*What is expected:*
Each line of the data holding "grid" should be found and copied.

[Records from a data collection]
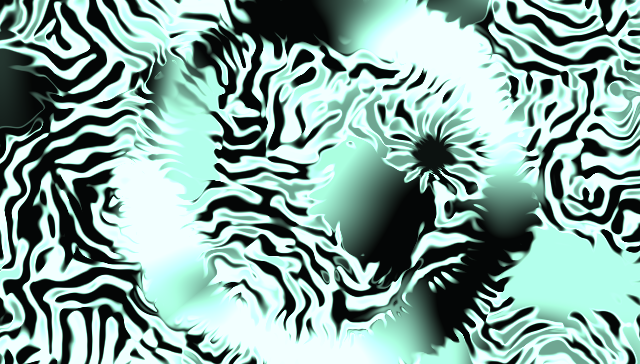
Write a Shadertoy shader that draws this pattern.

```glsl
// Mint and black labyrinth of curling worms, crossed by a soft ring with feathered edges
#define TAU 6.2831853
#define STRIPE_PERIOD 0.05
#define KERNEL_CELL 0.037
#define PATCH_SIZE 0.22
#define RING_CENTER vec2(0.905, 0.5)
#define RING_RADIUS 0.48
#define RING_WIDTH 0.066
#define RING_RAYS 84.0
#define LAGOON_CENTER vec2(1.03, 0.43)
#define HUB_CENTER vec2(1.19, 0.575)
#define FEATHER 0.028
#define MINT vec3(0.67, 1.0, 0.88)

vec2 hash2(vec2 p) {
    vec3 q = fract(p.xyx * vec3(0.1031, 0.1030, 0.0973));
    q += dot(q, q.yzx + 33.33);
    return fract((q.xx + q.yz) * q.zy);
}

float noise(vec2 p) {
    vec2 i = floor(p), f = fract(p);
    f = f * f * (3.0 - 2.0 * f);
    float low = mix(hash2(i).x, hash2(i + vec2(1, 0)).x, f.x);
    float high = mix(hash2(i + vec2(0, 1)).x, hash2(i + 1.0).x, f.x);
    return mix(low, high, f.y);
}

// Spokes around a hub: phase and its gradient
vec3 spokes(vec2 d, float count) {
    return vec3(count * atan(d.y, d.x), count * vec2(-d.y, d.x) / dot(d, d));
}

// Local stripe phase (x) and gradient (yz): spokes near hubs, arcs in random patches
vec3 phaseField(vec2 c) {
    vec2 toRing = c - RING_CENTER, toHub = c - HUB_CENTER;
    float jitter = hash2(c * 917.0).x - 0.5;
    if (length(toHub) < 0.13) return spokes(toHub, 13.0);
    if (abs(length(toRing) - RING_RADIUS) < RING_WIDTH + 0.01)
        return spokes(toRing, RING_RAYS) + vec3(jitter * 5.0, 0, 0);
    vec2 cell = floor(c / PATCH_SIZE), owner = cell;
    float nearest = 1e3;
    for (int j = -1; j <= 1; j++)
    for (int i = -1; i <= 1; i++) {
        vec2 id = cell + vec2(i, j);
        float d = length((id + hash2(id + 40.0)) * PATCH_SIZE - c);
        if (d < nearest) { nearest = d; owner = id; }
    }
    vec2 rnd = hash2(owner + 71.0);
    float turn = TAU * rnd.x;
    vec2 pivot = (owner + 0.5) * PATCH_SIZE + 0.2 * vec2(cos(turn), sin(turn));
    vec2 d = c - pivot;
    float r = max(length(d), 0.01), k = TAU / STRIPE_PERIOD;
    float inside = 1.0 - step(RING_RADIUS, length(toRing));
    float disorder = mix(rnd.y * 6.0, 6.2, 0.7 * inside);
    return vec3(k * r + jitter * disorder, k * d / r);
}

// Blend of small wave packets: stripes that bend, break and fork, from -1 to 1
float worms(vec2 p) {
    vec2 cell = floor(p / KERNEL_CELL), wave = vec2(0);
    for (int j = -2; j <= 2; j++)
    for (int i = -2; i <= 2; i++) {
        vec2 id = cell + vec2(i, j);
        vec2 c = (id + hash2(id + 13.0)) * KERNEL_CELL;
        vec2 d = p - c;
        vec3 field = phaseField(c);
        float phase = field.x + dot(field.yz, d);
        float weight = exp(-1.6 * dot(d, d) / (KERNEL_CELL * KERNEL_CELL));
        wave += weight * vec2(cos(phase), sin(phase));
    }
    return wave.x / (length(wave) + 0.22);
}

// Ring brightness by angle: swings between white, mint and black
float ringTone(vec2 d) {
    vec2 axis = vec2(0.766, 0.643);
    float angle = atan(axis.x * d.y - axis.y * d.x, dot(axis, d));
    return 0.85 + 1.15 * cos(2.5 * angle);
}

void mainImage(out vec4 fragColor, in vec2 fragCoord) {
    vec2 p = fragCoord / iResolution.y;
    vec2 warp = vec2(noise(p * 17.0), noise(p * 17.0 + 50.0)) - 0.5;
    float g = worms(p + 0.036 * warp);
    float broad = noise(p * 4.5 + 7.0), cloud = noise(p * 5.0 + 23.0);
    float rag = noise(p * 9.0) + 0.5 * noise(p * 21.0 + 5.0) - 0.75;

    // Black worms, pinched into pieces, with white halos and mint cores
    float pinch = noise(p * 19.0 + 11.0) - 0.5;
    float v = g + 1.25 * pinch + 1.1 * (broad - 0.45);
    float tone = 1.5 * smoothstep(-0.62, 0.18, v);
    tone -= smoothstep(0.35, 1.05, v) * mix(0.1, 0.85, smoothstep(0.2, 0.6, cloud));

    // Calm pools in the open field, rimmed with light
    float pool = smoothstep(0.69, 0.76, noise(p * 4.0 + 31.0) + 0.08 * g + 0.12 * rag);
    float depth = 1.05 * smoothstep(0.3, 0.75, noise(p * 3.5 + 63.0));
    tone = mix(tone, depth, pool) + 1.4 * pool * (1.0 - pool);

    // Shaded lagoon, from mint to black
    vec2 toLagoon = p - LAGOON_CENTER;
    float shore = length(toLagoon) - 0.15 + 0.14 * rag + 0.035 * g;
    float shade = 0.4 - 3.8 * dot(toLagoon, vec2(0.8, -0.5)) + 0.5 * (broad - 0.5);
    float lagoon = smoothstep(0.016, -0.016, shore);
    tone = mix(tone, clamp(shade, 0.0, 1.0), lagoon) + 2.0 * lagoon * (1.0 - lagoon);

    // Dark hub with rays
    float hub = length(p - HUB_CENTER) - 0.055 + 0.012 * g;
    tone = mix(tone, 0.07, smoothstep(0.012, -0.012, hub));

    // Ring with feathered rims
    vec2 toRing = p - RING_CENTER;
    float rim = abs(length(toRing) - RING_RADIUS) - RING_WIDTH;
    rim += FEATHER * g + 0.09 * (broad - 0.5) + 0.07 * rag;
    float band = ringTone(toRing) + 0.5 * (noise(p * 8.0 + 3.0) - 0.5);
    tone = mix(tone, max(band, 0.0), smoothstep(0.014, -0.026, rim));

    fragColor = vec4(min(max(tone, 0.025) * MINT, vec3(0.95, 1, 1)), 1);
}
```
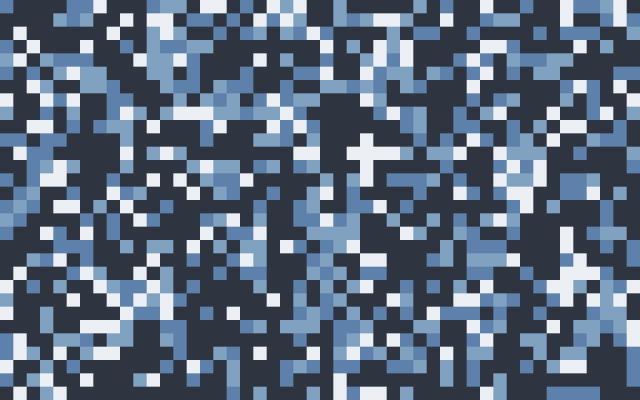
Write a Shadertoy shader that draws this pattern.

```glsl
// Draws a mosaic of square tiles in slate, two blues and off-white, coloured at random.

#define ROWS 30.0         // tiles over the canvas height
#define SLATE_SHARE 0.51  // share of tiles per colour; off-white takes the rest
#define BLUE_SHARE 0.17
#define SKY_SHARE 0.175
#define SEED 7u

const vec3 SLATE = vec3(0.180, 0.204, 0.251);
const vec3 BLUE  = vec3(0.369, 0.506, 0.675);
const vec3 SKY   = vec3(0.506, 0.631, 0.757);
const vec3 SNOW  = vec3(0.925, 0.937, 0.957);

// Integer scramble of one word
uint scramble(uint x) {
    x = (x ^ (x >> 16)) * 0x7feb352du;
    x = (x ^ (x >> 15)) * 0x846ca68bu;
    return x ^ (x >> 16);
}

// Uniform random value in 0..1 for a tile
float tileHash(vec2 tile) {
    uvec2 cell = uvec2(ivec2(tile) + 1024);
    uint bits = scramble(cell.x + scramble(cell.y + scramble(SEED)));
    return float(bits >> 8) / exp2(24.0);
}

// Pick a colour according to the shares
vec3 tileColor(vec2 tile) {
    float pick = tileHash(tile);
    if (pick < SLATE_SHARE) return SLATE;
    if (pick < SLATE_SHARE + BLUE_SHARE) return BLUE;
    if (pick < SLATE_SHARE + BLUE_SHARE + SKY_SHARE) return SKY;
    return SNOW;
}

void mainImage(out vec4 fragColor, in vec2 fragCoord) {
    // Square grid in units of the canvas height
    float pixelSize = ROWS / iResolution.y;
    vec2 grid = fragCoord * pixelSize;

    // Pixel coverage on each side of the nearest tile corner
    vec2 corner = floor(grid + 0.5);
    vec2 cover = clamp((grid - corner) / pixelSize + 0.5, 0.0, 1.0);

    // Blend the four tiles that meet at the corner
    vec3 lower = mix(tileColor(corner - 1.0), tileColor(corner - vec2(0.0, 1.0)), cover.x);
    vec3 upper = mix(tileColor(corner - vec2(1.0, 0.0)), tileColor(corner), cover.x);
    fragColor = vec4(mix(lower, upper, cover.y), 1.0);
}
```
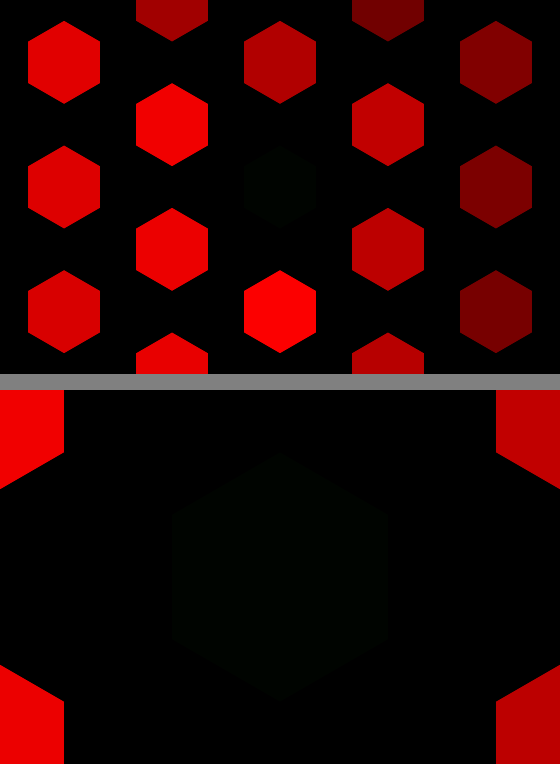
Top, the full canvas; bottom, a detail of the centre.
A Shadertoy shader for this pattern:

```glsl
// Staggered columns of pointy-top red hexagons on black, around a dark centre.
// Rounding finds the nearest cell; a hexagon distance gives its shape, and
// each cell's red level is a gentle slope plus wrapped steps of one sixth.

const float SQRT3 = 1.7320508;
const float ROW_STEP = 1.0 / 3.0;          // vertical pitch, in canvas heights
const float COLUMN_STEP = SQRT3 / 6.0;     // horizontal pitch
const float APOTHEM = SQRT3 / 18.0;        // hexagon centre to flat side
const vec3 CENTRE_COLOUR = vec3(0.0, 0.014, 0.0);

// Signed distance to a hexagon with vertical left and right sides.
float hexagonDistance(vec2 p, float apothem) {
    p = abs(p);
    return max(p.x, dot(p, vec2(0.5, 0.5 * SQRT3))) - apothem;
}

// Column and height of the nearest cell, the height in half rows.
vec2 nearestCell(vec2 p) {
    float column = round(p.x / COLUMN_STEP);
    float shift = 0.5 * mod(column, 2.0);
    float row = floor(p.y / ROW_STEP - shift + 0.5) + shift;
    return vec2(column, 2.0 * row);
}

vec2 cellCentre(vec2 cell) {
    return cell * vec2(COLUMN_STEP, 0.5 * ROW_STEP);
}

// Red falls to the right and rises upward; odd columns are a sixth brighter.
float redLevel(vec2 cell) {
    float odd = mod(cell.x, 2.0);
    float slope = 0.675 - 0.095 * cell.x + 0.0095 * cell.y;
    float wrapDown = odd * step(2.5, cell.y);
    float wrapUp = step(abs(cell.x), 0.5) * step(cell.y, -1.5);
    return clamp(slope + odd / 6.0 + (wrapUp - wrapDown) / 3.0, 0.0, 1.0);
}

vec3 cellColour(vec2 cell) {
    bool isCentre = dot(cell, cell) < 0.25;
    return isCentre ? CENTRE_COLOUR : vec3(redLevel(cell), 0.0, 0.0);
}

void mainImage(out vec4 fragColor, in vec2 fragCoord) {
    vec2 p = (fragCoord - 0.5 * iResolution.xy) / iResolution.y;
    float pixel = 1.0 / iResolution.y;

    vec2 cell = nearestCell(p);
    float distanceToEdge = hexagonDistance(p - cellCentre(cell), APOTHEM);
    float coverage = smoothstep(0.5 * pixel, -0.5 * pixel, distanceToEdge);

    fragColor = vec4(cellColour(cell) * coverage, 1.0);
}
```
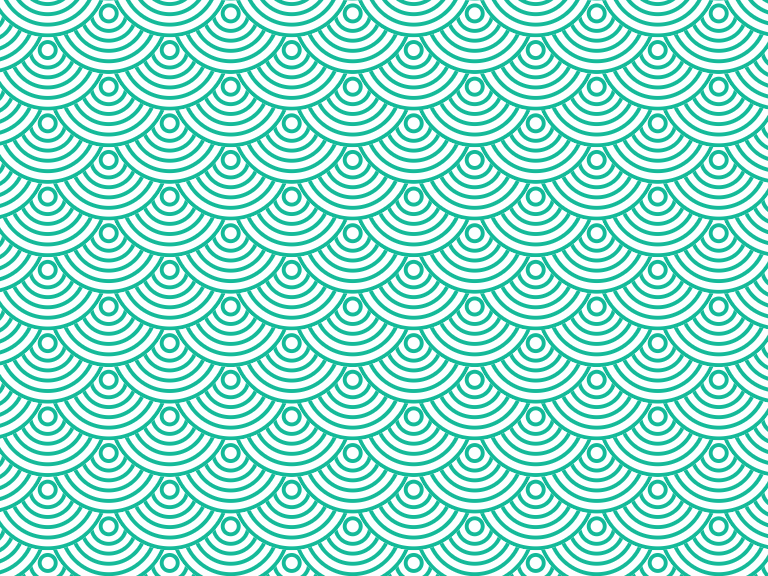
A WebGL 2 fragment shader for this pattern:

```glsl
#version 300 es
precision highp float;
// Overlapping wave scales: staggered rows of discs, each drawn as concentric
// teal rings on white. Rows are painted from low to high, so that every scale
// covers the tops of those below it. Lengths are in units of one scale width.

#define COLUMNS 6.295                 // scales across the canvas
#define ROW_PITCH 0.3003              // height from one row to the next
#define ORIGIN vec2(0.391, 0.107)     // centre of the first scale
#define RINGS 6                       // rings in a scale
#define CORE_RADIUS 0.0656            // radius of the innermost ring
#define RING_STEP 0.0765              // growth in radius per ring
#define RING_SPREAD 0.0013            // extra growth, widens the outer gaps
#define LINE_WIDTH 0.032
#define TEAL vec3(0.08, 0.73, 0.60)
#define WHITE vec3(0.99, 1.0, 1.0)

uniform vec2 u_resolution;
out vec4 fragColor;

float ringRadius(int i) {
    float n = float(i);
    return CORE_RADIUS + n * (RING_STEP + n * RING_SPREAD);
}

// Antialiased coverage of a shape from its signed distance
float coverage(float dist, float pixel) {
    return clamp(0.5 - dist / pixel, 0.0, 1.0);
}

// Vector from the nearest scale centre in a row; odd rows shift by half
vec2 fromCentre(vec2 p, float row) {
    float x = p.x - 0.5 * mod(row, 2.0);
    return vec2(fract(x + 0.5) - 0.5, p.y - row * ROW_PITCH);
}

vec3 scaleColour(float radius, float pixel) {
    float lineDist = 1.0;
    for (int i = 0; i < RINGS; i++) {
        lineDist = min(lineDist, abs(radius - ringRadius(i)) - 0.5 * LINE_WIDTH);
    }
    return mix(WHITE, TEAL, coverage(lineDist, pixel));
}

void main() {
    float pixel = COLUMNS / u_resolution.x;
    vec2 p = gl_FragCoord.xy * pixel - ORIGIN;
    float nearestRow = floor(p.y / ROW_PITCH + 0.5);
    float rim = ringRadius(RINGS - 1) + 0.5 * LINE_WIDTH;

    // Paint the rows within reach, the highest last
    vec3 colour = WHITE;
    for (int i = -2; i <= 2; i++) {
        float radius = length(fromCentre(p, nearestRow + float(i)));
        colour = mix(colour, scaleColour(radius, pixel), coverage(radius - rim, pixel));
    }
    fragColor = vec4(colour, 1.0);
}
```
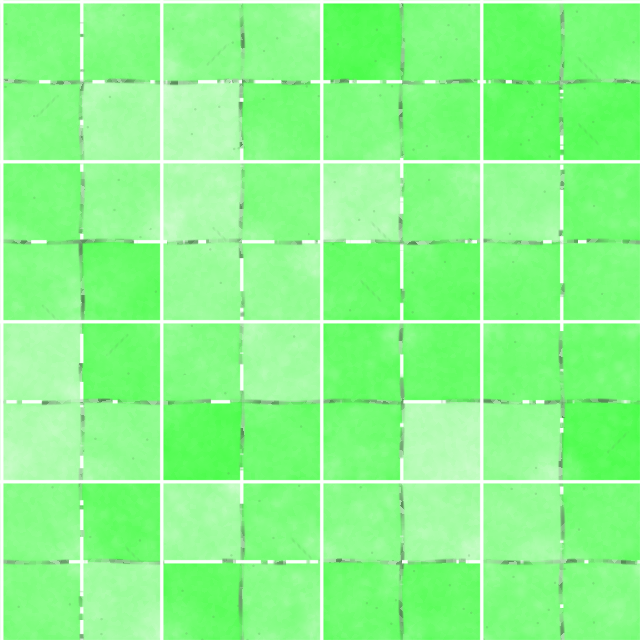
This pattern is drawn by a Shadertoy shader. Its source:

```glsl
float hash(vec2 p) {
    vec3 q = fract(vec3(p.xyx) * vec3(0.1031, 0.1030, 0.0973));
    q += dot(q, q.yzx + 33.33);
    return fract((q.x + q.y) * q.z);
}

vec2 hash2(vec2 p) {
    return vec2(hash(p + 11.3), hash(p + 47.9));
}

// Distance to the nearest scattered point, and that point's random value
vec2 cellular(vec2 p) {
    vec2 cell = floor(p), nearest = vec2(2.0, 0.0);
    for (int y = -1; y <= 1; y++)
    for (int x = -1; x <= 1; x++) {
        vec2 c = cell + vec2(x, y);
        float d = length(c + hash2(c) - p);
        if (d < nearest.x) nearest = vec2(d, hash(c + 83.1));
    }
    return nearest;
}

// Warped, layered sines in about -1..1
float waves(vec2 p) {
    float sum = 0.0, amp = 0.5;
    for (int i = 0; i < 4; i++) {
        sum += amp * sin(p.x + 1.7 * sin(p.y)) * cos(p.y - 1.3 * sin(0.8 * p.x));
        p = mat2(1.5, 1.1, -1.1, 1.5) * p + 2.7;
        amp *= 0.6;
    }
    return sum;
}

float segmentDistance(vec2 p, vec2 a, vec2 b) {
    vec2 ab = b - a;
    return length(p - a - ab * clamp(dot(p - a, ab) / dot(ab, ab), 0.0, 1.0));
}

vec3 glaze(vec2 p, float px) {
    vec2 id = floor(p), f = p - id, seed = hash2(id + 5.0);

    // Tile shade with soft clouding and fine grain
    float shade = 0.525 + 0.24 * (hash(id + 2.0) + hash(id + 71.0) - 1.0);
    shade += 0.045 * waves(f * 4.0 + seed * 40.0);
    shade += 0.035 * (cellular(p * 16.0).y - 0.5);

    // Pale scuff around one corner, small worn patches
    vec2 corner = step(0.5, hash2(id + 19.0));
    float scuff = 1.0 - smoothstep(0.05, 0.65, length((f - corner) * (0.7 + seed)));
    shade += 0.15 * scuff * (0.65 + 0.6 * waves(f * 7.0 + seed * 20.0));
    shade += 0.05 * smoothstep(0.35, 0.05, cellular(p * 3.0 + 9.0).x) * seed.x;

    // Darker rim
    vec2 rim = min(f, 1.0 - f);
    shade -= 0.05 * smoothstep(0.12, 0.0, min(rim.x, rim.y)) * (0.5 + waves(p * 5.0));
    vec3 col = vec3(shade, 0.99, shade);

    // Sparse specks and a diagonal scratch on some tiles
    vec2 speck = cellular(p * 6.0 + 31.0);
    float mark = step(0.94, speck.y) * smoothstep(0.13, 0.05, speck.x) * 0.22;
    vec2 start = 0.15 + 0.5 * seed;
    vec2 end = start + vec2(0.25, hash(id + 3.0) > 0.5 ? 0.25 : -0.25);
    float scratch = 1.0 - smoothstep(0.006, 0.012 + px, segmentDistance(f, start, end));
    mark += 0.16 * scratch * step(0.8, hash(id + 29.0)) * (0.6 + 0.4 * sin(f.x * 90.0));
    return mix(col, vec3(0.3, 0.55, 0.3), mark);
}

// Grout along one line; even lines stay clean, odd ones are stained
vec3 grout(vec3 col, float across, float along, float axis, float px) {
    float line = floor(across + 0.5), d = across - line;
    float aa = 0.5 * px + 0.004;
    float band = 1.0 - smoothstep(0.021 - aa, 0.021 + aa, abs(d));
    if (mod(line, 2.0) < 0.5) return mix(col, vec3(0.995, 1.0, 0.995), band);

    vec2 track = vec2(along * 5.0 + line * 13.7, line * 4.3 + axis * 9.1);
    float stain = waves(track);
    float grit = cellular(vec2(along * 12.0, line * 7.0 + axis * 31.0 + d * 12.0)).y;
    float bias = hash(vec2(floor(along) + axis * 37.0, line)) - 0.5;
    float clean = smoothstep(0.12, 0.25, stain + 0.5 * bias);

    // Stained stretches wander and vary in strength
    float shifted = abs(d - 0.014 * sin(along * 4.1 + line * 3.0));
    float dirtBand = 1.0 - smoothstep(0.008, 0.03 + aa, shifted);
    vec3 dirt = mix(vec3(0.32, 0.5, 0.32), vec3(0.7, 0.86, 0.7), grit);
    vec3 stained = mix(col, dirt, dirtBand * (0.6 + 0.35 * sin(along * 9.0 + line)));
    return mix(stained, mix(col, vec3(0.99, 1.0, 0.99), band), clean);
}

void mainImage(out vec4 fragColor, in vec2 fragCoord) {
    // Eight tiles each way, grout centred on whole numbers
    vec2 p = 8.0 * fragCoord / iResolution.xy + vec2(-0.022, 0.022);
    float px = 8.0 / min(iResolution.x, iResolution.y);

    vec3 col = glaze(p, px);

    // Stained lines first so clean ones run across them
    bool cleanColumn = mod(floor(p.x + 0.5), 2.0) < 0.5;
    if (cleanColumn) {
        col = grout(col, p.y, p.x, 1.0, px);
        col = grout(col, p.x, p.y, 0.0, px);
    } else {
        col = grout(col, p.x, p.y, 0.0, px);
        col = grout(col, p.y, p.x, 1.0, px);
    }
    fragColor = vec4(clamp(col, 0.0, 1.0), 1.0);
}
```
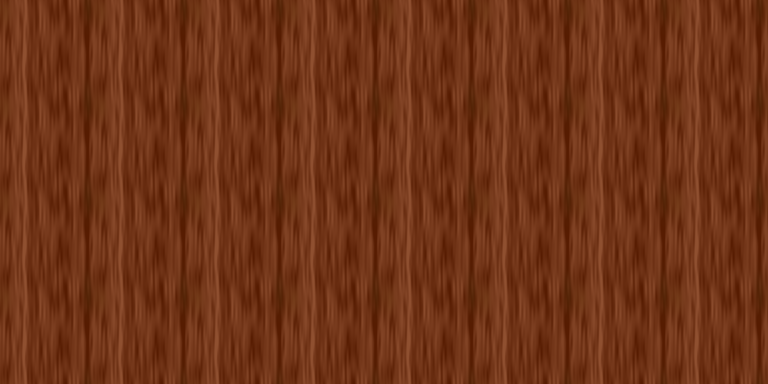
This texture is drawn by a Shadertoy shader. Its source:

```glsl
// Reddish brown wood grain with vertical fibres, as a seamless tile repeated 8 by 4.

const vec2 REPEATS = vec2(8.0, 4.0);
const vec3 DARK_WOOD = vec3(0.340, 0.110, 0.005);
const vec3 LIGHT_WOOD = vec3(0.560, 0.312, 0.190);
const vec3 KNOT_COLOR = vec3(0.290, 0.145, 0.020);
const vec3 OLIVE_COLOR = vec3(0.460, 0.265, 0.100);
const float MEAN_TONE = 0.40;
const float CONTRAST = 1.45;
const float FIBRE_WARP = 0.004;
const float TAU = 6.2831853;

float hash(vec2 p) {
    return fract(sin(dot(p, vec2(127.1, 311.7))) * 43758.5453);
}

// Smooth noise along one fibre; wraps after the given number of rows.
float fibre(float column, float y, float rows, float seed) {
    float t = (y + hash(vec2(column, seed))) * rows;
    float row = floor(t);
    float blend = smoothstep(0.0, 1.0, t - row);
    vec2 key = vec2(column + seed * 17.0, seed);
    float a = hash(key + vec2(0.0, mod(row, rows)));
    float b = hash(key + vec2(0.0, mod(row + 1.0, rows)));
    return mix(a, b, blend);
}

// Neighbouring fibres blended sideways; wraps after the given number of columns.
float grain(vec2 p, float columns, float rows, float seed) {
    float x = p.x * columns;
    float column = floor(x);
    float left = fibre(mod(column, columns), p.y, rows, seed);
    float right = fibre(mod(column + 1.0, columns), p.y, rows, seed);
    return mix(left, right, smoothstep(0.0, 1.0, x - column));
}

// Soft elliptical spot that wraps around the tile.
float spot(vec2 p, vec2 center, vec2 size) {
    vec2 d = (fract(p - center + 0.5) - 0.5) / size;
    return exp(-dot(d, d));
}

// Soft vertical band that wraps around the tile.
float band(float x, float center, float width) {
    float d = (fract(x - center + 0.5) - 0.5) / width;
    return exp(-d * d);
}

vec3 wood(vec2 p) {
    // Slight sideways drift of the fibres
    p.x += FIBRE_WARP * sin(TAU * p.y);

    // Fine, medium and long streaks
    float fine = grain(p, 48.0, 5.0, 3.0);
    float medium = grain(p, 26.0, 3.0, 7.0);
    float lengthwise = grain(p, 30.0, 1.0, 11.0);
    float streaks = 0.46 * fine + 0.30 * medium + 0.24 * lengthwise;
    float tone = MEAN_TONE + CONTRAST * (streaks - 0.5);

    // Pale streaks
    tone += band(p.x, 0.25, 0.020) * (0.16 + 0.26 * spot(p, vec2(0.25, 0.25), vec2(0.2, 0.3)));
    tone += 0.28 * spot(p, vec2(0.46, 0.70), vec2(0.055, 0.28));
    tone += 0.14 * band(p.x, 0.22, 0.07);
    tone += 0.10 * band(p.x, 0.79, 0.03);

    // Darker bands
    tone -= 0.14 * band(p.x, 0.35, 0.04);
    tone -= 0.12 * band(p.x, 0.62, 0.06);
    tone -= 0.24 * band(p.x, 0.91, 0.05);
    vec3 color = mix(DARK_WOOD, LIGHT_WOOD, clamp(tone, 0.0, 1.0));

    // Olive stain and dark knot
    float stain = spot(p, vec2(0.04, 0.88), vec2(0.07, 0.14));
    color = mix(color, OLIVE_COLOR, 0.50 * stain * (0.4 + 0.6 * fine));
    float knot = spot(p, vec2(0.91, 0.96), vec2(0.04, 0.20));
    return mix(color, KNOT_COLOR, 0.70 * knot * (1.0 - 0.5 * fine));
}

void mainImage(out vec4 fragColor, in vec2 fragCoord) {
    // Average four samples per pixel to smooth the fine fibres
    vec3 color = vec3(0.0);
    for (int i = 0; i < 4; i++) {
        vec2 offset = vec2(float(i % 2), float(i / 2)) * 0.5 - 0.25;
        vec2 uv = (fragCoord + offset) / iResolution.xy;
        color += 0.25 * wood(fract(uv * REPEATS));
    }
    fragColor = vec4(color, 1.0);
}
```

*Written response:*
    // Square grid in units of the canvas height
    vec2 grid = fragCoord * pixelSize;
    vec2 corner = floor(grid + 0.5);
    vec2 cover = clamp((grid - corner) / pixelSize + 0.5, 0.0, 1.0);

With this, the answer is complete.